Soberlink is one of the devices that fall under this digital support umbrella, allowing for real-time results instead of having to wait several days for them to return. Exchanging lab tests for Soberlink, Hired Power reported that they were able to connect with patients across the country, and help “clients stay more engaged with their recovery.”
Aware Recovery Care (ARC) provides in-home care for individuals who have been recovering from AUD for over a year. The treatment center employs licensed therapists, certified recovery advisors, family wellness liaisons, and addiction psychiatrists to regularly meet with their clients and set up a home environment conducive to sober living.

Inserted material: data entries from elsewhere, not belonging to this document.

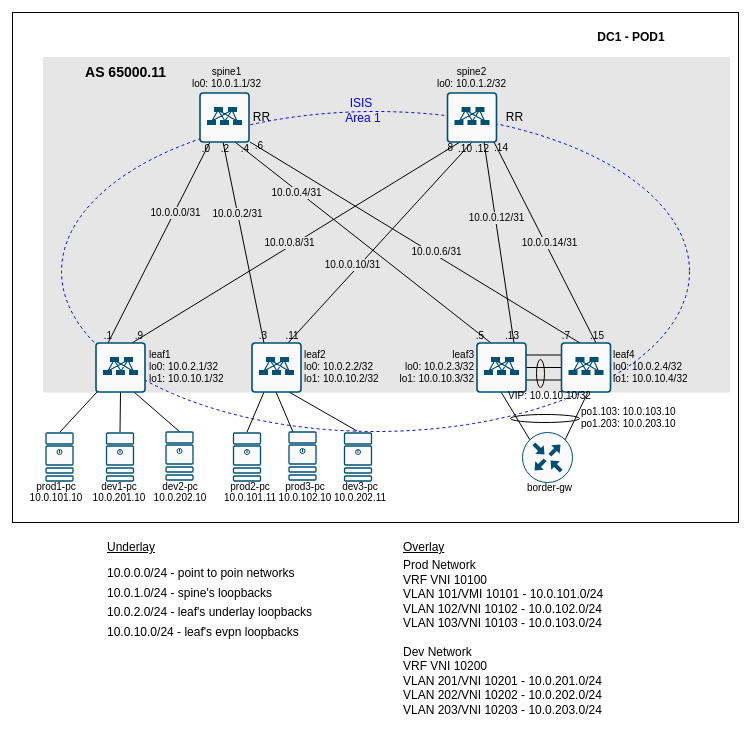
<!DOCTYPE html>
<html lang="en">
<head>
<meta charset="utf-8">
<title>DC1 - POD1 network topology</title>
<style>
:root {
  --ink: #000;
  --paper: #fff;
  --fabric: #e6e6e6;
  --isis: #00f;
  --device: #005073;
  --device-fill: #fafafa;
}
* { box-sizing: border-box; margin: 0; padding: 0; }
html, body { width: 751px; height: 735px; overflow: hidden; background: var(--paper); }
body { position: relative; font: 12px/14px "Liberation Sans", Arial, sans-serif; color: var(--ink); }
.topology { position: absolute; inset: 0; }
.topology svg { position: absolute; left: 0; top: 0; }
.label {
  position: absolute; left: calc(var(--x) * 1px); top: calc(var(--y) * 1px);
  transform: translate(-50%, -50%); white-space: nowrap; text-align: center;
  font-size: 10px; line-height: 12px;
}
.from-left { transform: translate(0, -50%); text-align: left; }
.from-right { transform: translate(-100%, -50%); text-align: right; }
.link { background: var(--fabric); }
.role { font-size: 12px; line-height: 15px; }
.area { font-size: 12px; line-height: 15px; color: var(--isis); }
.site { font-size: 12px; font-weight: bold; }
.as { font-size: 14px; line-height: 16px; font-weight: bold; }
.host { line-height: 11.6px; }
.wire { stroke: var(--ink); fill: none; }
.device { stroke: var(--device); fill: var(--device-fill); }
.solid { fill: var(--device); }
.legend {
  position: absolute; left: 107px; top: 540px; right: 0;
  display: grid; grid-template-columns: 296px 1fr; align-items: start;
}
.legend h2 { font-size: 12px; font-weight: normal; text-decoration: underline; }
.legend ul { list-style: none; }
.underlay ul { margin-top: 10px; line-height: 19.6px; }
.overlay ul { margin-top: 4px; line-height: 14.5px; }
.overlay ul + ul { margin-top: 14px; }
</style>
</head>
<body>
<main class="topology">
  <svg width="751" height="735" viewBox="0 0 751 735" role="img" aria-label="Spine and leaf topology with servers and border gateway">
    <defs>
      <g id="switch">
        <rect class="device" width="49" height="49" rx="3" stroke-width="1.6"/>
        <path d="M18 17 12 28M18 17 25 28M18 17 37 28M32 17 12 28M32 17 25 28M32 17 37 28" stroke="#005073" stroke-width="1.2" fill="none"/>
        <g class="solid">
          <rect x="14" y="14" width="9" height="5"/>
          <rect x="28" y="14" width="9" height="5"/>
          <rect x="7" y="27" width="9" height="5"/>
          <rect x="20" y="27" width="9" height="5"/>
          <rect x="33" y="27" width="9" height="5"/>
        </g>
      </g>
      <g id="server" class="device" stroke-width="1.3">
        <rect width="27" height="11" rx="1"/>
        <rect y="13" width="27" height="19" rx="1"/>
        <rect y="35" width="27" height="5" rx="1"/>
        <rect y="43" width="27" height="5" rx="1"/>
        <circle cx="13.5" cy="19" r="2.5" stroke-width="1"/>
        <path d="M13.5 17V20" stroke-width="1"/>
      </g>
      <path id="arrow" class="solid" d="M-8-2H0V-6L7 0 0 6V2H-8Z"/>
    </defs>

    <rect class="wire" x="12.5" y="12.5" width="726" height="510"/>
    <rect x="43" y="57" width="687" height="335.5" fill="#e6e6e6"/>
    <ellipse cx="375.5" cy="271.5" rx="314" ry="160" fill="none" stroke="#00f" stroke-dasharray="3 3"/>

    <g class="wire">
      <line x1="210" y1="142" x2="108" y2="343"/>
      <line x1="223" y1="142" x2="264" y2="343"/>
      <line x1="235" y1="142" x2="491" y2="343"/>
      <line x1="250" y1="142" x2="580" y2="343"/>
      <line x1="460" y1="142" x2="132" y2="343"/>
      <line x1="472" y1="142" x2="288" y2="343"/>
      <line x1="484" y1="142" x2="514" y2="343"/>
      <line x1="494" y1="142" x2="596" y2="343"/>
      <line x1="97" y1="392" x2="60" y2="432"/>
      <line x1="120.5" y1="392" x2="120" y2="432"/>
      <line x1="134" y1="392" x2="180" y2="432"/>
      <line x1="264" y1="392" x2="247" y2="432"/>
      <line x1="276" y1="392" x2="293" y2="432"/>
      <line x1="289" y1="392" x2="357" y2="431"/>
      <path d="M526 355H562M526 367.5H562M526 380H562"/>
      <ellipse cx="540.5" cy="373.5" rx="4" ry="14"/>
      <line x1="501" y1="392" x2="530" y2="440"/>
      <line x1="588" y1="392" x2="565" y2="440"/>
      <ellipse cx="545" cy="418.5" rx="34.5" ry="4"/>
    </g>

    <use href="#switch" x="200" y="93"/>
    <use href="#switch" x="447.5" y="93"/>
    <use href="#switch" x="96" y="343"/>
    <use href="#switch" x="252" y="343"/>
    <use href="#switch" x="477" y="343"/>
    <use href="#switch" x="561.5" y="343"/>

    <use href="#server" x="46" y="433"/>
    <use href="#server" x="106.5" y="433"/>
    <use href="#server" x="166" y="432"/>
    <use href="#server" x="233.5" y="433"/>
    <use href="#server" x="289" y="432"/>
    <use href="#server" x="344.5" y="433"/>

    <g transform="translate(547.5 457.5)">
      <circle class="device" r="25"/>
      <use href="#arrow" transform="translate(-8 -8) rotate(45)"/>
      <use href="#arrow" transform="translate(8 -8) rotate(-45)"/>
      <use href="#arrow" transform="translate(-8 8) rotate(135)"/>
      <use href="#arrow" transform="translate(8 8) rotate(225)"/>
    </g>
  </svg>

  <h1 class="label site" style="--x:631;--y:37">DC1 - POD1</h1>
  <p class="label as" style="--x:125.5;--y:72">AS 65000.11</p>
  <p class="label area" style="--x:361;--y:103">ISIS</p>
  <p class="label area" style="--x:363;--y:118">Area 1</p>

  <p class="label" style="--x:226.5;--y:78">spine1<br>lo0: 10.0.1.1/32</p>
  <p class="label" style="--x:471.5;--y:78">spine2<br>lo0: 10.0.1.2/32</p>
  <p class="label role" style="--x:261.5;--y:117">RR</p>
  <p class="label role" style="--x:514.5;--y:117">RR</p>

  <p class="label" style="--x:206;--y:149">.0</p>
  <p class="label" style="--x:225;--y:149">.2</p>
  <p class="label" style="--x:245;--y:149">.4</p>
  <p class="label" style="--x:259;--y:146">.6</p>
  <p class="label" style="--x:449;--y:148">.8</p>
  <p class="label" style="--x:465;--y:149">.10</p>
  <p class="label" style="--x:482;--y:149">.12</p>
  <p class="label" style="--x:501;--y:148">.14</p>
  <p class="label" style="--x:108;--y:336">.1</p>
  <p class="label" style="--x:139;--y:336">.9</p>
  <p class="label" style="--x:263;--y:336">.3</p>
  <p class="label" style="--x:292;--y:336">.11</p>
  <p class="label" style="--x:480;--y:336">.5</p>
  <p class="label" style="--x:512;--y:336">.13</p>
  <p class="label" style="--x:566;--y:336">.7</p>
  <p class="label" style="--x:597;--y:336">.15</p>

  <p class="label link" style="--x:175.5;--y:213">10.0.0.0/31</p>
  <p class="label link" style="--x:237.5;--y:214">10.0.0.2/31</p>
  <p class="label link" style="--x:296.5;--y:193">10.0.0.4/31</p>
  <p class="label link" style="--x:289.5;--y:243">10.0.0.8/31</p>
  <p class="label link" style="--x:352.5;--y:265">10.0.0.10/31</p>
  <p class="label link" style="--x:436.5;--y:252">10.0.0.6/31</p>
  <p class="label link" style="--x:496.5;--y:218">10.0.0.12/31</p>
  <p class="label link" style="--x:549.5;--y:243">10.0.0.14/31</p>

  <p class="label from-left" style="--x:149;--y:367">leaf1<br>lo0: 10.0.2.1/32<br>lo1: 10.0.10.1/32</p>
  <p class="label from-left" style="--x:304;--y:367">leaf2<br>lo0: 10.0.2.2/32<br>lo1: 10.0.10.2/32</p>
  <p class="label from-right" style="--x:474;--y:367">leaf3<br>lo0: 10.0.2.3/32<br>lo1: 10.0.10.3/32</p>
  <p class="label from-left" style="--x:613;--y:367">leaf4<br>lo0: 10.0.2.4/32<br>lo1: 10.0.10.4/32</p>
  <p class="label" style="--x:549.5;--y:396">VIP: 10.0.10.10/32</p>
  <p class="label from-left" style="--x:581;--y:418">po1.103: 10.0.103.10<br>po1.203: 10.0.203.10</p>

  <p class="label host" style="--x:56;--y:492.5">prod1-pc<br>10.0.101.10</p>
  <p class="label host" style="--x:119;--y:492.5">dev1-pc<br>10.0.201.10</p>
  <p class="label host" style="--x:180;--y:492.5">dev2-pc<br>10.0.202.10</p>
  <p class="label host" style="--x:250;--y:492.5">prod2-pc<br>10.0.101.11</p>
  <p class="label host" style="--x:305;--y:492.5">prod3-pc<br>10.0.102.10</p>
  <p class="label host" style="--x:360;--y:492.5">dev3-pc<br>10.0.202.11</p>
  <p class="label" style="--x:549.5;--y:488">border-gw</p>
</main>

<section class="legend">
  <div class="underlay">
    <h2>Underlay</h2>
    <ul>
      <li>10.0.0.0/24 - point to poin networks</li>
      <li>10.0.1.0/24 - spine's loopbacks</li>
      <li>10.0.2.0/24 - leaf's underlay loopbacks</li>
      <li>10.0.10.0/24 - leaf's evpn loopbacks</li>
    </ul>
  </div>
  <div class="overlay">
    <h2>Overlay</h2>
    <ul>
      <li>Prod Network</li>
      <li>VRF VNI 10100</li>
      <li>VLAN 101/VMI 10101 - 10.0.101.0/24</li>
      <li>VLAN 102/VNI 10102 - 10.0.102.0/24</li>
      <li>VLAN 103/VNI 10103 - 10.0.103.0/24</li>
    </ul>
    <ul>
      <li>Dev Network</li>
      <li>VRF VNI 10200</li>
      <li>VLAN 201/VNI 10201 - 10.0.201.0/24</li>
      <li>VLAN 202/VNI 10202 - 10.0.202.0/24</li>
      <li>VLAN 203/VNI 10203 - 10.0.203.0/24</li>
    </ul>
  </div>
</section>
</body>
</html>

Recognizing that consistency and structure are essential in recovery, ARC decided to implement Soberlink as their go-to remote alcohol monitoring device. A natural fit, Soberlink supports the center’s ‘in-home model,’ allowing patients to establish consistent and transparent results directly from home. The therapists working with ARC could then monitor the results that Soberlink provided. Five years later, the first five clients ARC took on had all maintained their abstinence, along with over 145 other clients.

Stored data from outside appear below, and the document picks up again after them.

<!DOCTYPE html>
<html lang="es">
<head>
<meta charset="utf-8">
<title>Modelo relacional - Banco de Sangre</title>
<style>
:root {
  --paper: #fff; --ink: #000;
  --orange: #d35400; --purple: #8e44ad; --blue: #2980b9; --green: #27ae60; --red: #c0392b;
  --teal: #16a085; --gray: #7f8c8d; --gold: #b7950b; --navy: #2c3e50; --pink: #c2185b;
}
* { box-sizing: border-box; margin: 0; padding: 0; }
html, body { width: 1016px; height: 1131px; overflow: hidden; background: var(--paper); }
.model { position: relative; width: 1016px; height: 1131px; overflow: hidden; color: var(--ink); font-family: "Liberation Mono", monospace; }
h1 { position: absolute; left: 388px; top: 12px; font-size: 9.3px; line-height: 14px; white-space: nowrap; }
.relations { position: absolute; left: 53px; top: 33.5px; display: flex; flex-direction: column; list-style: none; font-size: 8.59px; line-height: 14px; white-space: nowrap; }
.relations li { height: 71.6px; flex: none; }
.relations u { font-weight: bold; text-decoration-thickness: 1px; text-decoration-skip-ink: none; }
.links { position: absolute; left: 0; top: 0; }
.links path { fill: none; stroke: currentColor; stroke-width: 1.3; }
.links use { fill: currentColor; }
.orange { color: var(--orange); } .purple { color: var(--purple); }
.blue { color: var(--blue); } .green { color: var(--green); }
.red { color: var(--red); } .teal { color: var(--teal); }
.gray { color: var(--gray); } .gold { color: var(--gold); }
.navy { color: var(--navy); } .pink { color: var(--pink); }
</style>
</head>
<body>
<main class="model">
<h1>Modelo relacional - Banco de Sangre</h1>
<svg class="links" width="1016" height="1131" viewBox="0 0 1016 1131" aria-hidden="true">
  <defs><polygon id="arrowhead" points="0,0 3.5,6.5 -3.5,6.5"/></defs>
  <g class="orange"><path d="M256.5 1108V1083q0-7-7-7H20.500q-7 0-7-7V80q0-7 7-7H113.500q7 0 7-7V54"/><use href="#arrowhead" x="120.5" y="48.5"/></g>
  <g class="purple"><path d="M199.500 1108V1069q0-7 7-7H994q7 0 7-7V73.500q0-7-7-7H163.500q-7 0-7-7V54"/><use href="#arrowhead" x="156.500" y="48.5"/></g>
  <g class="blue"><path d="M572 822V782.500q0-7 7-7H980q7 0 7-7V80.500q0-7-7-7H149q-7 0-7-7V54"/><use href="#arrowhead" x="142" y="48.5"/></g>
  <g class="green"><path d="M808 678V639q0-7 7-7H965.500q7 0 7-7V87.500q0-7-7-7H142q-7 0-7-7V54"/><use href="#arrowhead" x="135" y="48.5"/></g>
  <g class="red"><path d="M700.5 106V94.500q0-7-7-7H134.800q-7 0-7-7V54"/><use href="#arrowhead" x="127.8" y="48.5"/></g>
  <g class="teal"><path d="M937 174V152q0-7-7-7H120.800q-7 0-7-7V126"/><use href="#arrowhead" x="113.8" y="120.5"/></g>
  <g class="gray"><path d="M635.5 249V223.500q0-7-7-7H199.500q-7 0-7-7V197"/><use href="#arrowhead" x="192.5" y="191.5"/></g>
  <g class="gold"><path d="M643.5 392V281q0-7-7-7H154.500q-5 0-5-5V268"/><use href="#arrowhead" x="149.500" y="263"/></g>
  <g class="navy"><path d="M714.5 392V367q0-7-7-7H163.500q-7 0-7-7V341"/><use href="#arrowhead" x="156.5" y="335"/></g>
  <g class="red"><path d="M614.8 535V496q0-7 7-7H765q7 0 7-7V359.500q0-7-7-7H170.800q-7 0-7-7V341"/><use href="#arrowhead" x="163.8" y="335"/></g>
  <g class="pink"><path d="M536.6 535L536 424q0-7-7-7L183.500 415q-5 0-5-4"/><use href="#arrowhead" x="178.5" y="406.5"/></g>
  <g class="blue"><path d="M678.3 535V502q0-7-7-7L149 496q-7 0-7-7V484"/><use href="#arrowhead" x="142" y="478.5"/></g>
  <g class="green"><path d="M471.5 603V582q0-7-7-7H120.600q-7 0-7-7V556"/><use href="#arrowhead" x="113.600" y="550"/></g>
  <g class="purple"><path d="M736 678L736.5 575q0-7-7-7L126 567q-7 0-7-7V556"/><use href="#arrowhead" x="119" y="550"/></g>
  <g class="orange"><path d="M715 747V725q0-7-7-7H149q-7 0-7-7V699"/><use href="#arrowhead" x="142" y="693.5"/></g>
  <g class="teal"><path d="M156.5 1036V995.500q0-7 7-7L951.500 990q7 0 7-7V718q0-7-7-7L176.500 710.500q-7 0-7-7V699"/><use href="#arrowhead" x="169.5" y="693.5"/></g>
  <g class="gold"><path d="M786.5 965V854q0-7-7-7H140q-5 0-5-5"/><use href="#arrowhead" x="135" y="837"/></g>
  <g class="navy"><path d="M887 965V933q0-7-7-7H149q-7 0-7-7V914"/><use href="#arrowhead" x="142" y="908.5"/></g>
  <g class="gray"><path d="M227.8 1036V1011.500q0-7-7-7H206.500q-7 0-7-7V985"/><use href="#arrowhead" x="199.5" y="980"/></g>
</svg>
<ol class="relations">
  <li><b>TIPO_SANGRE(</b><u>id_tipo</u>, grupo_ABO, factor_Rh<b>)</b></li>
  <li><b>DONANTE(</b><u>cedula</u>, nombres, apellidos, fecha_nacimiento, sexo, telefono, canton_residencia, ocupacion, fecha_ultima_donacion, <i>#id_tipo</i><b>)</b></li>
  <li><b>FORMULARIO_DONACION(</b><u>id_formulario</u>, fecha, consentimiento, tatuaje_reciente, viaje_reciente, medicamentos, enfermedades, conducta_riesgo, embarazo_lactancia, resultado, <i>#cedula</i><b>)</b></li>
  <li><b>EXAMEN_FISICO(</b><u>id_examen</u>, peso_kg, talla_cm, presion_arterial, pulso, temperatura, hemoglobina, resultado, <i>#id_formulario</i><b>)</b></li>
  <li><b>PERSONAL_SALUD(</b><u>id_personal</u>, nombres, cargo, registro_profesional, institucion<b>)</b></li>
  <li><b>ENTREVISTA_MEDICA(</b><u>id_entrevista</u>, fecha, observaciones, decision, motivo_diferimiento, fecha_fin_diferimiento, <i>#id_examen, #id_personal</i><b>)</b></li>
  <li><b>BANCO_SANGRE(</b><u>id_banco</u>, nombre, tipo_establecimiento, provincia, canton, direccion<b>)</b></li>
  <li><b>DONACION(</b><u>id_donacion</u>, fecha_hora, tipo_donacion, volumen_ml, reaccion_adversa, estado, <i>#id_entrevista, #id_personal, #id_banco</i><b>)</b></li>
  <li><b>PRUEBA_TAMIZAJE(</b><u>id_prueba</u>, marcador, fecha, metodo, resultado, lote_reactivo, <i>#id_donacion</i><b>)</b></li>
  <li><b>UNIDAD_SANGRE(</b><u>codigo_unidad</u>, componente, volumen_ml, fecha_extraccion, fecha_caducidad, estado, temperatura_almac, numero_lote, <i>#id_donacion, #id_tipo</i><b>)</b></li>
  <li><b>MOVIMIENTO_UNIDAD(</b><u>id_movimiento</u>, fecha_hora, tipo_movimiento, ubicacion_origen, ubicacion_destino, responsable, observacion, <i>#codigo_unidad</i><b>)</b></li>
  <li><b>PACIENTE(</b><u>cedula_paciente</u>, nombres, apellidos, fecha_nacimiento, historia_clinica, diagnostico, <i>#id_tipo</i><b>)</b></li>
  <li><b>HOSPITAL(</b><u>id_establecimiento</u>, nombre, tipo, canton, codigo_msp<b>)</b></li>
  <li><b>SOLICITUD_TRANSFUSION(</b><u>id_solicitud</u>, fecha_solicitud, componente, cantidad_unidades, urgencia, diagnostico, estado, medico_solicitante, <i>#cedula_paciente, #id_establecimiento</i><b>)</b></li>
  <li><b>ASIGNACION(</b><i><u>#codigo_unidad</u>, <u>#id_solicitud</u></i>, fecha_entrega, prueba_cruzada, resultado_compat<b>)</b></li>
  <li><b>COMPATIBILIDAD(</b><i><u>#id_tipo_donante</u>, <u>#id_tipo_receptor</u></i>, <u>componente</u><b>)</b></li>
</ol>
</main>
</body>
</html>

It’s easy to assess the vast benefits of remote alcohol monitoring when they are presented using statistics and case studies. However, each number represents the recovery of a real person, most of whom have found success using Soberlink.
“I went through treatment twice, and still relapsed. I really needed something to hold me accountable and NOT allow me to somehow manipulate my way out of it. I initially offered to use Soberlink on my own to help show I was sober to my children’s father, and my friends/family. But it wasn’t until I handed my account control over to my counselor and a family member, that I truly started to get better,” one Soberlink user tells their story.
“If I were to drink, I would get caught,” they continue. “I can honestly say that I would not be sober, surrounded by my beautiful kids, living an incredible life if it weren’t for Soberlink…I recommend it if you really want to be sober. It’s hard to give up control to someone else, but for me, it’s what I needed, and it was a lot easier than being in active addiction and trying to do it on my own,” says another user.
Reading about the positive impact alcohol monitoring can have on the recovery process could be the encouragement a patient needs to take the next step toward reclaiming control of their life. It’s time to finally explore a supplemental treatment plan that showcases success time and time again. Learn more about the technology-assisted care that Soberlink offers and see how your recovery journey evolves.
Soberlink supports accountability for sobriety through a comprehensive alcohol monitoring system. Combining a breathalyzer with wireless connectivity, the portable design and technology includes facial recognition, tamper detection and real-time reporting. Soberlink proves sobriety with reliability to foster trust and peace of mind.